Activity
From the records below, take each line where the string "stroke" shows up and copy it.

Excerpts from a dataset

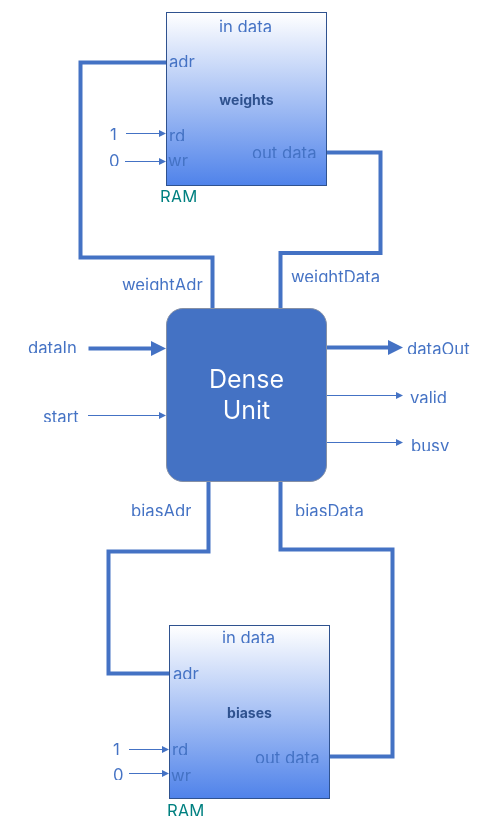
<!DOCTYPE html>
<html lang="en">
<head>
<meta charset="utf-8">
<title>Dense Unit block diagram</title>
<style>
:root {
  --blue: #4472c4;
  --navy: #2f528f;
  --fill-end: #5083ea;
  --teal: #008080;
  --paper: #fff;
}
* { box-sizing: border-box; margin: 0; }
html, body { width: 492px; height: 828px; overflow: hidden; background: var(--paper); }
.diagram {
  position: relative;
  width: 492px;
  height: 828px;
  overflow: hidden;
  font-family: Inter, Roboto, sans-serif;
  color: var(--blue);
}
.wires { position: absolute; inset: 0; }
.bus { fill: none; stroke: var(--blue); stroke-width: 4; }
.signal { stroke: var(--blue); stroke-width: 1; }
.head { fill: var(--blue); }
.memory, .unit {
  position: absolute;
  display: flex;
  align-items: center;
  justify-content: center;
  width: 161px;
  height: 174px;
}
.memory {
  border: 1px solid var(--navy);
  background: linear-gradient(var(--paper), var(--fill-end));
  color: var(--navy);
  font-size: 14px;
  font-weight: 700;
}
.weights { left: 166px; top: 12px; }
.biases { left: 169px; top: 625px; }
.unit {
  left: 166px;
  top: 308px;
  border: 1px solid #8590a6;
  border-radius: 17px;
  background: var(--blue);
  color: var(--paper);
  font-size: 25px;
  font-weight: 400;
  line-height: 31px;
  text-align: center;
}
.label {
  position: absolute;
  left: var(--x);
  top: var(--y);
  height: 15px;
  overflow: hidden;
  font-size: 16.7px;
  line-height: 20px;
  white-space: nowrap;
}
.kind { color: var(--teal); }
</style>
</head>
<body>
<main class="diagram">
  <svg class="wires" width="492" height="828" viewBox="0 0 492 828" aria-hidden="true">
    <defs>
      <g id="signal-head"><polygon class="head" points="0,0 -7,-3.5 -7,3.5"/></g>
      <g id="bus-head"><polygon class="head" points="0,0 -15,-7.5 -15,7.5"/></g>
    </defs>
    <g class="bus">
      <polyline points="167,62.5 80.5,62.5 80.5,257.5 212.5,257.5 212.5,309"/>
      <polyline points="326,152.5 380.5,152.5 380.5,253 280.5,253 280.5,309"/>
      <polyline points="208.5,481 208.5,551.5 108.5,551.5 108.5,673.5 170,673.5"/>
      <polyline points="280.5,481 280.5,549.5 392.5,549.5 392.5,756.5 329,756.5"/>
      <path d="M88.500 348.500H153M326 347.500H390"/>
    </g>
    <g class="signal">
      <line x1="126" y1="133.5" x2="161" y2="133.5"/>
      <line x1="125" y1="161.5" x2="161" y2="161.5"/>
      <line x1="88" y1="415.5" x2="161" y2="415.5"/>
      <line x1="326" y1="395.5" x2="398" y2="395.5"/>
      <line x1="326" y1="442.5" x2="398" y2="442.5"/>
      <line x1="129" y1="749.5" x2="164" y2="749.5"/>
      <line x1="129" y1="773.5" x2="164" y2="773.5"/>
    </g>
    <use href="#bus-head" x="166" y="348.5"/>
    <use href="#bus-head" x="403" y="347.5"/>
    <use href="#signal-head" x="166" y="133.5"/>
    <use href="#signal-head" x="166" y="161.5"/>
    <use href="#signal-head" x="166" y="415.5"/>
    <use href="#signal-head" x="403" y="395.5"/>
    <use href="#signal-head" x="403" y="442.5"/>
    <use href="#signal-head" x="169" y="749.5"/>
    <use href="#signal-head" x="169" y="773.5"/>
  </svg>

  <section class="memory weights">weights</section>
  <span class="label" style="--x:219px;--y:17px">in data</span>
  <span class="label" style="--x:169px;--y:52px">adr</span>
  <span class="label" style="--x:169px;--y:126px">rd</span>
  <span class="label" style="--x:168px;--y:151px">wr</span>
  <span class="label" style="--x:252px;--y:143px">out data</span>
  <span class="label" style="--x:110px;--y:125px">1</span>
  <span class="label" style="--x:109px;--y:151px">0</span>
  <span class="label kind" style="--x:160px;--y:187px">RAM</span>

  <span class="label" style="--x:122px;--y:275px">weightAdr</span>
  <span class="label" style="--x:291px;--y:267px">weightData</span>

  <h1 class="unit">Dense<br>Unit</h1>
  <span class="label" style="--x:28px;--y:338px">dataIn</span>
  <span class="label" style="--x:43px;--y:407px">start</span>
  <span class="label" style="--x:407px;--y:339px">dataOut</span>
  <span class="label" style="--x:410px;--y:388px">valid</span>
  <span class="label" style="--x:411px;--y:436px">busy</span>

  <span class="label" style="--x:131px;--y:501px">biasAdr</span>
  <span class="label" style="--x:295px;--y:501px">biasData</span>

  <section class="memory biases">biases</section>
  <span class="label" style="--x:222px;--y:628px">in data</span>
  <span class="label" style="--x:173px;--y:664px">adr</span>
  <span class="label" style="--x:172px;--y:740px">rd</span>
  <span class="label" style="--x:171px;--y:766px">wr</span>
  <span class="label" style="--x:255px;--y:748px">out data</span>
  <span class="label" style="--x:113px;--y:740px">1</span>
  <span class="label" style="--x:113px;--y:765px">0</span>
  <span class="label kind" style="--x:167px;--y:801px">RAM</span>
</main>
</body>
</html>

Written solution
.bus { fill: none; stroke: var(--blue); stroke-width: 4; }
.signal { stroke: var(--blue); stroke-width: 1; }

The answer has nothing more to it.